Kenyan traders who wish to trade are expected to only use any of these registered and licensed brokers. The CMA has explicitly forbidden all Kenyan traders from engaging with foreign brokers. The CMA has issued a notification to foreign brokers not to entice Kenyan traders to trade on their platform as many brokers were found to be onboarding Kenyan traders without obtaining CMA license. Regulator has notified many such brokerages are subject to abuse and pose risk to investors.
If anyone is found to be in violation of these provisions then the CMA vows to punish them severely. These drastic measures came into place in light of the numerous scams and Ponzi schemes that have taken place in the past.
Risks and Caution for Retail Forex Investors
Despite such regulations being in place, the choice at the end of the day lies with the investor.
There are ample choices in the market for investors, but in a long run its better to understand if you will be able to handle the risk if the market crashes.
For examples all forex trading at most brokers is done as a CFD instrument. A CFD is nothing but a contract that is entered into by, and between a broker and client.
The contract mentions the price at the day of entering the contract and the price at the day the contract was closed. If the price of the asset which was the underlying object in the contract changes then the difference in the price has to be paid by the broker if the price increases and the difference in the price has to be paid by the client if the price decreases.
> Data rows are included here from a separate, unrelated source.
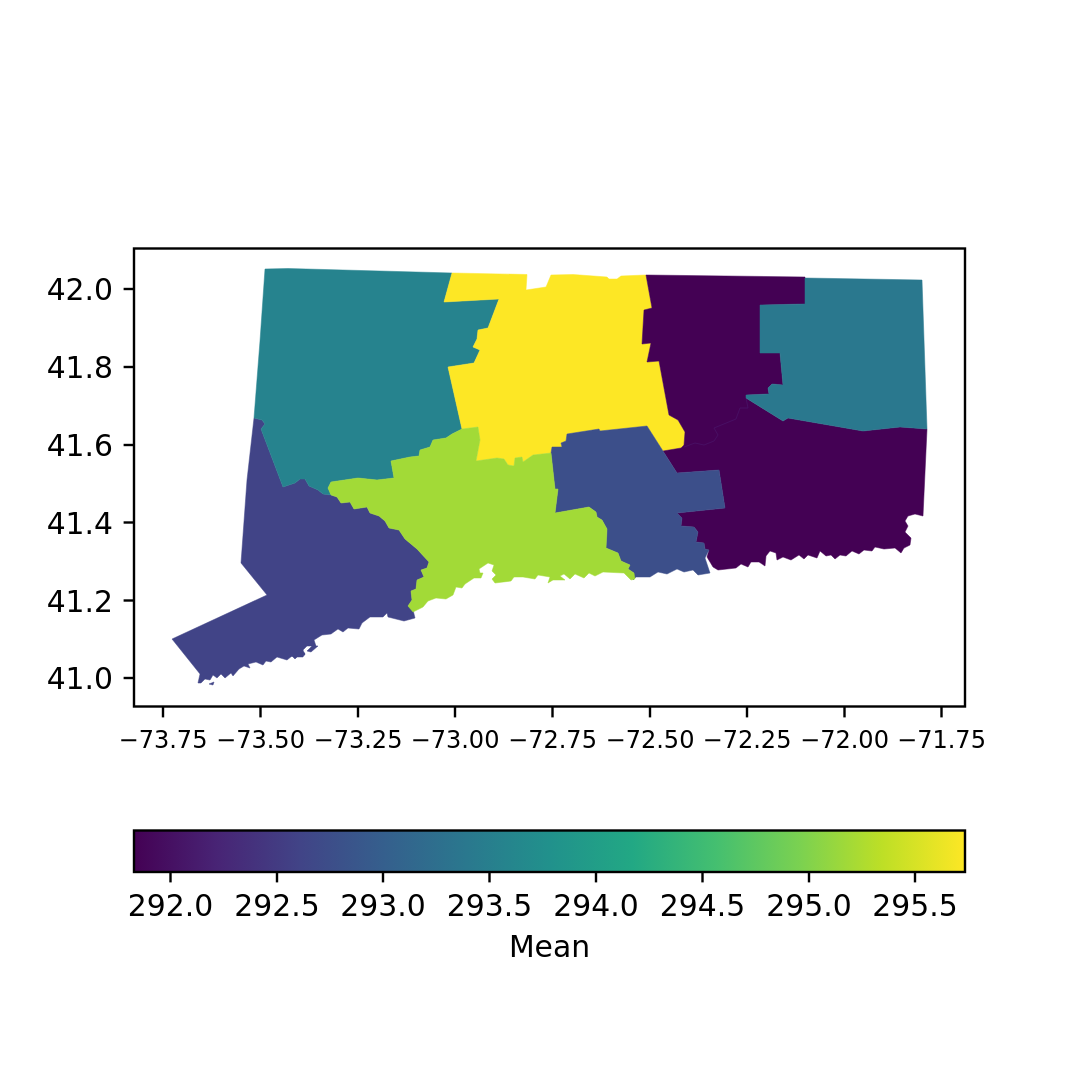
<!DOCTYPE html>
<html lang="en">
<head>
<meta charset="utf-8">
<title>Mean by county</title>
<style>
:root {
  --paper: #ffffff;
  --ink: #000000;
  --northwest: #26838e;
  --north-central: #fde725;
  --northeast: #2a788e;
  --southeast: #440154;
  --river-valley: #3c4f8a;
  --south-central: #a2da37;
  --southwest: #414487;
}
html, body { margin: 0; background: var(--paper); overflow: hidden; }
svg { display: block; width: 1072px; height: 1072px; }
text { font-family: "DejaVu Sans", Verdana, sans-serif; font-size: 29.8px; fill: var(--ink); }
.centered { text-anchor: middle; }
.latitude { text-anchor: end; }
.longitude text { font-size: 24px; }
.frame { fill: none; stroke: var(--ink); stroke-width: 2.4; }
.ticks { stroke: var(--ink); stroke-width: 2.4; }
.counties path { stroke-width: .5; stroke-linejoin: round; }
.northwest { fill: var(--northwest); stroke: var(--northwest); }
.north-central { fill: var(--north-central); stroke: var(--north-central); }
.northeast { fill: var(--northeast); stroke: var(--northeast); }
.southeast { fill: var(--southeast); stroke: var(--southeast); }
.river-valley { fill: var(--river-valley); stroke: var(--river-valley); }
.south-central { fill: var(--south-central); stroke: var(--south-central); }
.southwest { fill: var(--southwest); stroke: var(--southwest); }
.counties .county-line { fill: none; stroke: #4a1468; stroke-width: .8; }
</style>
</head>
<body>
<svg viewBox="0 0 1072 1072" role="img" aria-label="County map shaded by mean value, with colour scale">
  <defs>
    <linearGradient id="scale">
      <stop offset="0" stop-color="#440154"/>
      <stop offset=".1" stop-color="#482475"/>
      <stop offset=".2" stop-color="#414487"/>
      <stop offset=".3" stop-color="#355f8d"/>
      <stop offset=".4" stop-color="#2a788e"/>
      <stop offset=".5" stop-color="#21918c"/>
      <stop offset=".6" stop-color="#22a884"/>
      <stop offset=".7" stop-color="#44bf70"/>
      <stop offset=".8" stop-color="#7ad151"/>
      <stop offset=".9" stop-color="#bddf26"/>
      <stop offset="1" stop-color="#fde725"/>
    </linearGradient>
    <path id="tick-down" d="M0 0V10.4"/>
    <path id="tick-left" d="M0 0H-10.4"/>
  </defs>

  <g class="counties">
    <path class="southwest" d="M254 418L262 420L265 424L261 429L283 487L295 483L300 479L305 479L309 486L318 490L323 494L331 495L337 497L341 503L350 502L354 509L367 507L370 513L379 516L385 521L389 528L399 530L405 539L417 549L429 562L427 568L421 570L424 577L417 580L416 589L411 591L412 600L408 606L413 610L415 618L404 621L388 617L387 613L383 617L370 617L362 623L359 629L348 628L343 632L338 629L331 634L322 635L314 640L316 646L307 646L303 650L305 655L298 656L295 659L292 656L287 660L277 657L271 662L266 661L263 665L256 662L248 664L250 668L244 666L239 669L233 676L231 673L225 678L221 674L217 678L213 675L210 680L205 679L201 683L198 683L200 674L172 639L267 595L241 563L247 480Z"/>
    <path class="southwest" d="M291 656L299 652L305 653L303 657L297 657ZM307 651L312 646L318 646L311 652ZM209 684L214 682L213 685Z"/>

    <path class="northwest" d="M265 269L288 268.5L452 273L444 302L499 299L488 328L478 330L477 339L473 347L480 350L474 363L448 367L462 429L452 434L446 438L433 440L430 447L420 450L419 456L410 457L391 461L394 478L377 480L358 478L331 482L328 488L331 495L323 494L318 490L309 486L305 479L300 479L295 483L283 487L261 429L265 424L262 420L254 418L260 341Z"/>

    <path class="north-central" d="M452 273L527 274.5L526 290L546 287L551 275L573 274.5L607 277L609 279L617 279L621 276L646 275L652 308L644 310L642 344L651 343L647 362L659 361L669 415L678 420L685 432L684 445L681 448L663 451L647 426L600 431L599 429L567 434L566 441L561 443L562 447L552 447L551 453L533 455L523 462L522 457L515 458L514 466L508 465L504 459L497 458L476 461L480 440L478 427L462 429L448 367L474 363L480 350L473 347L477 339L478 330L488 328L499 299L444 302Z"/>

    <path class="southeast" d="M646 275L805 277L805 304L760 305L760 353L780 353L783 385L772 384L768 388L769 394L746 395L746 398L783 421L788 418L863 431L900 427L927 429L923 516L915 514L908 516L905 521L908 526L905 532L911 538L910 545L904 548L901 553L895 548L884 549L875 547L872 551L864 550L859 554L852 551L846 556L840 555L835 559L831 555L826 556L820 551L817 558L808 555L804 559L799 555L791 560L783 557L777 560L776 553L770 551L766 556L765 566L759 562L751 562L748 567L741 564L736 568L718 570L713 567L707 557L709 550L705 549L704 543L696 542L698 532L694 527L681 526L682 518L677 513L725 508L719 470L677 473L663 451L681 448L684 445L685 432L678 420L669 415L659 361L647 362L651 343L642 344L644 310L652 308Z"/>
    <path class="county-line" d="M684 447L695 443L704 445L714 441L718 435L714 428L736 419L740 408L748 408L746 398"/>

    <path class="northeast" d="M805 278L922 280L927 429L900 427L863 431L788 418L783 421L746 398L746 395L769 394L768 388L772 384L783 385L780 353L760 353L760 305L805 304Z"/>

    <path class="river-valley" d="M552 447L562 447L561 443L566 441L567 434L599 429L600 431L647 426L677 473L719 470L725 508L677 513L682 518L681 526L694 527L698 532L696 542L704 543L705 549L709 550L705 558L710 573L698 575L693 570L684 572L677 569L667 574L658 572L650 577L636 577L633 580L634 573L628 569L630 565L621 561L618 553L606 548L607 529L602 520L597 517L596 512L589 507L555 513L558 489L555 489L551 453Z"/>

    <path class="south-central" d="M331 482L358 478L377 480L394 478L391 461L410 457L419 456L420 450L430 447L433 440L446 438L452 434L462 429L478 427L480 440L476 461L497 458L504 459L508 465L514 466L515 458L522 457L523 462L533 455L551 453L555 489L558 489L555 513L589 507L596 512L597 517L602 520L607 529L606 548L618 553L621 561L630 565L628 569L634 573L635 579L631 580L624 573L603 572L595 576L589 573L584 578L575 574L570 579L564 574L560 576L565 580L553 580L548 583L550 577L538 575L535 579L523 577L514 577L511 581L495 583L492 579L496 575L492 571L494 565L488 563L479 569L480 573L483 573L481 578L474 578L465 584L462 588L456 587L453 595L446 599L436 598L428 601L423 607L413 612L408 606L412 600L411 591L416 589L417 580L424 577L421 570L427 568L429 562L417 549L405 539L399 530L389 528L385 521L379 516L370 513L367 507L354 509L350 502L341 503L337 497L331 495L328 488Z"/>
  </g>

  <rect class="frame" x="134" y="248.500" width="831" height="458"/>

  <g class="ticks">
    <use href="#tick-left" x="134" y="289"/>
    <use href="#tick-left" x="134" y="367"/>
    <use href="#tick-left" x="134" y="445"/>
    <use href="#tick-left" x="134" y="522.500"/>
    <use href="#tick-left" x="134" y="600.500"/>
    <use href="#tick-left" x="134" y="678"/>
    <use href="#tick-down" x="163" y="707"/>
    <use href="#tick-down" x="260.500" y="707"/>
    <use href="#tick-down" x="358" y="707"/>
    <use href="#tick-down" x="455" y="707"/>
    <use href="#tick-down" x="552.500" y="707"/>
    <use href="#tick-down" x="650" y="707"/>
    <use href="#tick-down" x="747" y="707"/>
    <use href="#tick-down" x="844.500" y="707"/>
    <use href="#tick-down" x="941.500" y="707"/>
  </g>

  <g class="latitude">
    <text x="113" y="300">42.0</text>
    <text x="113" y="378">41.8</text>
    <text x="113" y="456">41.6</text>
    <text x="113" y="533.500">41.4</text>
    <text x="113" y="611.500">41.2</text>
    <text x="113" y="689">41.0</text>
  </g>

  <g class="longitude centered">
    <text x="163" y="748">−73.75</text>
    <text x="260.500" y="748">−73.50</text>
    <text x="358" y="748">−73.25</text>
    <text x="455" y="748">−73.00</text>
    <text x="552.500" y="748">−72.75</text>
    <text x="650" y="748">−72.50</text>
    <text x="747" y="748">−72.25</text>
    <text x="844.500" y="748">−72.00</text>
    <text x="941.500" y="748">−71.75</text>
  </g>

  <rect x="134" y="830.500" width="831" height="41.500" fill="url(#scale)"/>
  <rect class="frame" x="134" y="830.500" width="831" height="41.500"/>
  <g class="ticks">
    <use href="#tick-down" x="170.500" y="872"/>
    <use href="#tick-down" x="277" y="872"/>
    <use href="#tick-down" x="383" y="872"/>
    <use href="#tick-down" x="489.500" y="872"/>
    <use href="#tick-down" x="596" y="872"/>
    <use href="#tick-down" x="702.500" y="872"/>
    <use href="#tick-down" x="809" y="872"/>
    <use href="#tick-down" x="915" y="872"/>
  </g>
  <g class="centered">
    <text x="170.500" y="915.500">292.0</text>
    <text x="277" y="915.500">292.5</text>
    <text x="383" y="915.500">293.0</text>
    <text x="489.500" y="915.500">293.5</text>
    <text x="596" y="915.500">294.0</text>
    <text x="702.500" y="915.500">294.5</text>
    <text x="809" y="915.500">295.0</text>
    <text x="915" y="915.500">295.5</text>
    <text x="549.500" y="956.500">Mean</text>
  </g>
</svg>
</body>
</html>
Whether or not a price increases or decreases depends on the market, but the main aspect to be considered before entering into a CFD is if you can handle the risk.
If you are using leverage of 1:20, then only 5% needs to be paid to the broker upfront for the asset you want to invest in, if the market is against your prediction then you not only lose the 5% but you also lose more than you investment since you will need to cover the extent of your loss till the day the contract ends.
As the only objective of most brokers is to pocket their own commission, investors really need to understand the risks involved more than the rate of return. Only if you can afford to take the risk, then only should you involve yourself in the market.
Often times juicy rate of return might blind you from seeing the true picture, you can completely lose sight of the risks. So, the first question that you’ll need to ask yourself before delving into the market is whether you can afford to lose the money you invest, if your answer is no then the forex market is not for you.
There are a lot of ways you can protect your money by having a risk management in place, reducing the leverage, having a stop loss target etc.
But remember, at the end of the day you have to learn to live with the consequences. All these regulations and derivatives exist to protect you as much as possible, but there are some factors beyond these derivatives. There are only indicative but not definitive.
A starting point for any new investor is to understand what exactly he seeks to achieve with the forex market. What is the target he wants to achieve and what’s the realistic goal he has on his mind.
Past this you’ll need to do your own research, collaborate with one of the few licensed brokers and explore all the possible options you have. Finally have a look at the regulations and once you are certain that you are ready, make the informed call and hope that the market reacts positively to you.